If we need more space the expansion bay framework have for their GPU might also be available empty meaning with the fans but no GPU inside. This would provide more headroom and more width.
Having bigger fans will not hurt as they will spin slower and keep the laptop cooler.

Also a PCB has two sides so we can have the components on one side and the SSD on the other.
I like the idea of having a PCIe MUX because the 8i bandwidth should be available and used by something even if the eGPU is not connected.

If the MUX is able to handle it and space is available, I could use a couple of USB-A ports so that my mouse dongle can be kept out of the way in the back of the laptop.

Doubt it unless it sticks out the back. Only possibility is if it sticks out of the back a big - also has additional “benefit” of being able to swap it out easier. Not sure it’s hot-swappable

No need for a MUX for a few USB-A ports, there is a USB 2 connection and it’s easy to add a USB hub circuit to expose a few, space wise maybe only 2 or 3. If you want USB3, ofc you’d need to have a proper USB controller using the PCIe Lanes. I very much like the idea of having all low-speed ports on the bay and reserve the side ports for actual high-speed stuff that needs the full USB3/4 bandwidth (assuming you can’t / don’t want to use a dock to get many USB2s out of one side port)

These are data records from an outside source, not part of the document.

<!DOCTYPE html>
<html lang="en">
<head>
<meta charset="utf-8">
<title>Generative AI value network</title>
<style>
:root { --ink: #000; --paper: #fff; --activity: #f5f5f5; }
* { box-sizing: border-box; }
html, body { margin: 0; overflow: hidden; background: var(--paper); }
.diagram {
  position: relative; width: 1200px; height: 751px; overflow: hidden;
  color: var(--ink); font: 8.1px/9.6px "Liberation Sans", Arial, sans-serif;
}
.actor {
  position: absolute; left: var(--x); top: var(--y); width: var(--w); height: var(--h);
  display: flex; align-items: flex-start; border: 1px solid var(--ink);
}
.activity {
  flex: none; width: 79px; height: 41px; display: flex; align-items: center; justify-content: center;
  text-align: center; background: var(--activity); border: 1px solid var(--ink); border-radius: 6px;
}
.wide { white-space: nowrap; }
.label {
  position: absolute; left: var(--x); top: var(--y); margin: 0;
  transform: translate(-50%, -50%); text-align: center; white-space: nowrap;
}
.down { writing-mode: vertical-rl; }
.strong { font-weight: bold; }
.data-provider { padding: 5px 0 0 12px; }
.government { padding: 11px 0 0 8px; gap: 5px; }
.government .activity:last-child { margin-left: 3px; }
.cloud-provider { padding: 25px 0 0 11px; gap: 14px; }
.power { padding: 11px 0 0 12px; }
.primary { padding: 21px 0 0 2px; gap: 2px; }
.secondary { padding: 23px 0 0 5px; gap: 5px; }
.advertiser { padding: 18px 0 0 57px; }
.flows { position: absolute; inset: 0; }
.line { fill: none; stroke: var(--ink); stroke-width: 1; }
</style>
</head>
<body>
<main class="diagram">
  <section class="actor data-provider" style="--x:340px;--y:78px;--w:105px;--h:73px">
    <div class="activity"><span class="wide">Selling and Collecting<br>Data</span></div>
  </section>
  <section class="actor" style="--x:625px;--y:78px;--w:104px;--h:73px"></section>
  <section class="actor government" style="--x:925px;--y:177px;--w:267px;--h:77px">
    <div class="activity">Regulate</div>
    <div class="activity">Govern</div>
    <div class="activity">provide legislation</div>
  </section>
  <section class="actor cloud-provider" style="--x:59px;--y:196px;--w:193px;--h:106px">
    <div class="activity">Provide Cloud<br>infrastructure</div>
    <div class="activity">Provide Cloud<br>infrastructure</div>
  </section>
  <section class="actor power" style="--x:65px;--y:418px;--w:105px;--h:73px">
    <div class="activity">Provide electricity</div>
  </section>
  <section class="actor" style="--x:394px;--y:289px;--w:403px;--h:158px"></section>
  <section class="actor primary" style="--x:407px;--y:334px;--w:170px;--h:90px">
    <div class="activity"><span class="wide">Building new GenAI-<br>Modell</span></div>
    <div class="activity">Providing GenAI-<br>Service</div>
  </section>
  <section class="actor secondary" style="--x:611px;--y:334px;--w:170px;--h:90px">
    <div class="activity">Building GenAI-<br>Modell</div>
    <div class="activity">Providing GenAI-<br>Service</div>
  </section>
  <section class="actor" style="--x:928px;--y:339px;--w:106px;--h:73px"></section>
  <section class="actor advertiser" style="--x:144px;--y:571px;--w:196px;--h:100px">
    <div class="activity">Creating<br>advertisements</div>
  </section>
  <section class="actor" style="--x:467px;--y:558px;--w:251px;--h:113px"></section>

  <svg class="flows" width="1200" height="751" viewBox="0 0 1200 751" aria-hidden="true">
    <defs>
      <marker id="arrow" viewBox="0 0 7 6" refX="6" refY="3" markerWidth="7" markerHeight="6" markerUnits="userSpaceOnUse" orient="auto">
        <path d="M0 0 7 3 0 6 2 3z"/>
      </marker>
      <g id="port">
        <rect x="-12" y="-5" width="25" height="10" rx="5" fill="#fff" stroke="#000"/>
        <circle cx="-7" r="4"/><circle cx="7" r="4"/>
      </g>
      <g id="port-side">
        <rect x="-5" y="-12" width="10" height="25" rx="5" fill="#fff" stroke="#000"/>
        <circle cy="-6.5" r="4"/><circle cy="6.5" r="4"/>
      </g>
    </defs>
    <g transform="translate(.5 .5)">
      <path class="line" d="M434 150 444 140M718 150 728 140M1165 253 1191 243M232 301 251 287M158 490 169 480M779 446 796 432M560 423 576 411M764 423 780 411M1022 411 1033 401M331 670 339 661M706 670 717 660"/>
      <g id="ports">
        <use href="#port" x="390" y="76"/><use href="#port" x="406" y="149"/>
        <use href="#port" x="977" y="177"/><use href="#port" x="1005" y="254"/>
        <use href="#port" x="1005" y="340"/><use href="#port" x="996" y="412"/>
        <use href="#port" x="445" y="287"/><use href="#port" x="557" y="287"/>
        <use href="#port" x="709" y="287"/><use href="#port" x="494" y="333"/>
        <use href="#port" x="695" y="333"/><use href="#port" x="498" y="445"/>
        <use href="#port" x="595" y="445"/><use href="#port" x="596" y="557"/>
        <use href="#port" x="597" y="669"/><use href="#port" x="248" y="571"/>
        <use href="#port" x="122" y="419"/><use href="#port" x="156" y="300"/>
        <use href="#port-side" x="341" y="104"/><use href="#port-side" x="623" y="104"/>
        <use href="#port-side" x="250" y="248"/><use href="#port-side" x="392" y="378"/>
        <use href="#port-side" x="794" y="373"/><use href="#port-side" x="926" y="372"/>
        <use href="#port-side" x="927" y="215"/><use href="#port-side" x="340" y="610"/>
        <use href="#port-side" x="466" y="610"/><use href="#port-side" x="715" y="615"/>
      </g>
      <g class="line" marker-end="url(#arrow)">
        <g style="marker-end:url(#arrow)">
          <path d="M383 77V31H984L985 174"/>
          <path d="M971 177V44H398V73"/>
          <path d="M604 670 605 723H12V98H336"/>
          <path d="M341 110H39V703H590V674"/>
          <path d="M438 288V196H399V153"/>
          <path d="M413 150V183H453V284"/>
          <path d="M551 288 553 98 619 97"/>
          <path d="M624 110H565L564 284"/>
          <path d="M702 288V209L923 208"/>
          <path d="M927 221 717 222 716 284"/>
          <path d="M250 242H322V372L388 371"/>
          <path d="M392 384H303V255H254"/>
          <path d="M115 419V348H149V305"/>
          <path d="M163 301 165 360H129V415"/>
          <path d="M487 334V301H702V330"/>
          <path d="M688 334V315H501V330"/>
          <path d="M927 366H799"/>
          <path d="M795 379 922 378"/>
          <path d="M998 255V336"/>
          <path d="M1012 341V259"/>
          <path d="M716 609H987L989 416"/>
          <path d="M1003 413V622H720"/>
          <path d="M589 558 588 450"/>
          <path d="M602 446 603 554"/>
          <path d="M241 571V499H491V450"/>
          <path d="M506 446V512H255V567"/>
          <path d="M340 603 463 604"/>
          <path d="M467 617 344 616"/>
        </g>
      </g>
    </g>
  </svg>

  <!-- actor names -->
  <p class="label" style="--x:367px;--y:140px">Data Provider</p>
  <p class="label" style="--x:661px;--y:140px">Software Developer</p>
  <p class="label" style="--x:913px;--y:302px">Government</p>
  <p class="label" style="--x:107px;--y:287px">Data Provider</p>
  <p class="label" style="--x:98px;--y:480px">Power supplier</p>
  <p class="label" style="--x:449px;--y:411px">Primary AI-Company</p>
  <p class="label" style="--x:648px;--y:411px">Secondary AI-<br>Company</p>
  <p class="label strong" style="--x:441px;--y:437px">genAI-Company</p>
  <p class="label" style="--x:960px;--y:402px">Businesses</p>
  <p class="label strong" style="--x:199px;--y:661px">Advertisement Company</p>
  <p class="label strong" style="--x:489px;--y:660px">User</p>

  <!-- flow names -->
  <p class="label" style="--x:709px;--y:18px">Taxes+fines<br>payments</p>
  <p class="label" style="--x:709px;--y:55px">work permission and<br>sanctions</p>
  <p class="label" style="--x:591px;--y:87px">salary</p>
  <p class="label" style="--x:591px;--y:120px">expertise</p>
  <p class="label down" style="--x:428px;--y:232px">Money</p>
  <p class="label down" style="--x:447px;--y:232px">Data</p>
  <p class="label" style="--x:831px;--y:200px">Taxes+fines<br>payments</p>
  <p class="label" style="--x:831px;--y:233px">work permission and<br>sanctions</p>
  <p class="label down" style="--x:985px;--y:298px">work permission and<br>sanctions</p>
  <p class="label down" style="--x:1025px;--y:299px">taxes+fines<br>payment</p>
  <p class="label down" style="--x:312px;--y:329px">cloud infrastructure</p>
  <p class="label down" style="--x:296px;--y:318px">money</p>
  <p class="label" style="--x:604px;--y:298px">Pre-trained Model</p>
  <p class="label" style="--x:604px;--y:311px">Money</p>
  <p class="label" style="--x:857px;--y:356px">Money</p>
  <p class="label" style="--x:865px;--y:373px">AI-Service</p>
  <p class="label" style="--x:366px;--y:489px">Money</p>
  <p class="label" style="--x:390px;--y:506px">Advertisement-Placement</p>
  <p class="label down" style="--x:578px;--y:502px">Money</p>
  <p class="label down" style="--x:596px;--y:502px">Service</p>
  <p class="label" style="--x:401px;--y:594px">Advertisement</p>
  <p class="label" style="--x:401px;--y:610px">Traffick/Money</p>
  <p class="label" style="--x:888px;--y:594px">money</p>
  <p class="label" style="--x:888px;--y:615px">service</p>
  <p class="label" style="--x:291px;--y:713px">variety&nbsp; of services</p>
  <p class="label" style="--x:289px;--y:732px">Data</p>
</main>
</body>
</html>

I think my dream setup would be an open source OcuLink 8i + DP with a switchable M.2 NVMe SSD for the upper lanes and 2-3 USB2 ports. I’d only be able to do this with quite a bit further research, but it would make a lot of sense, so I just might.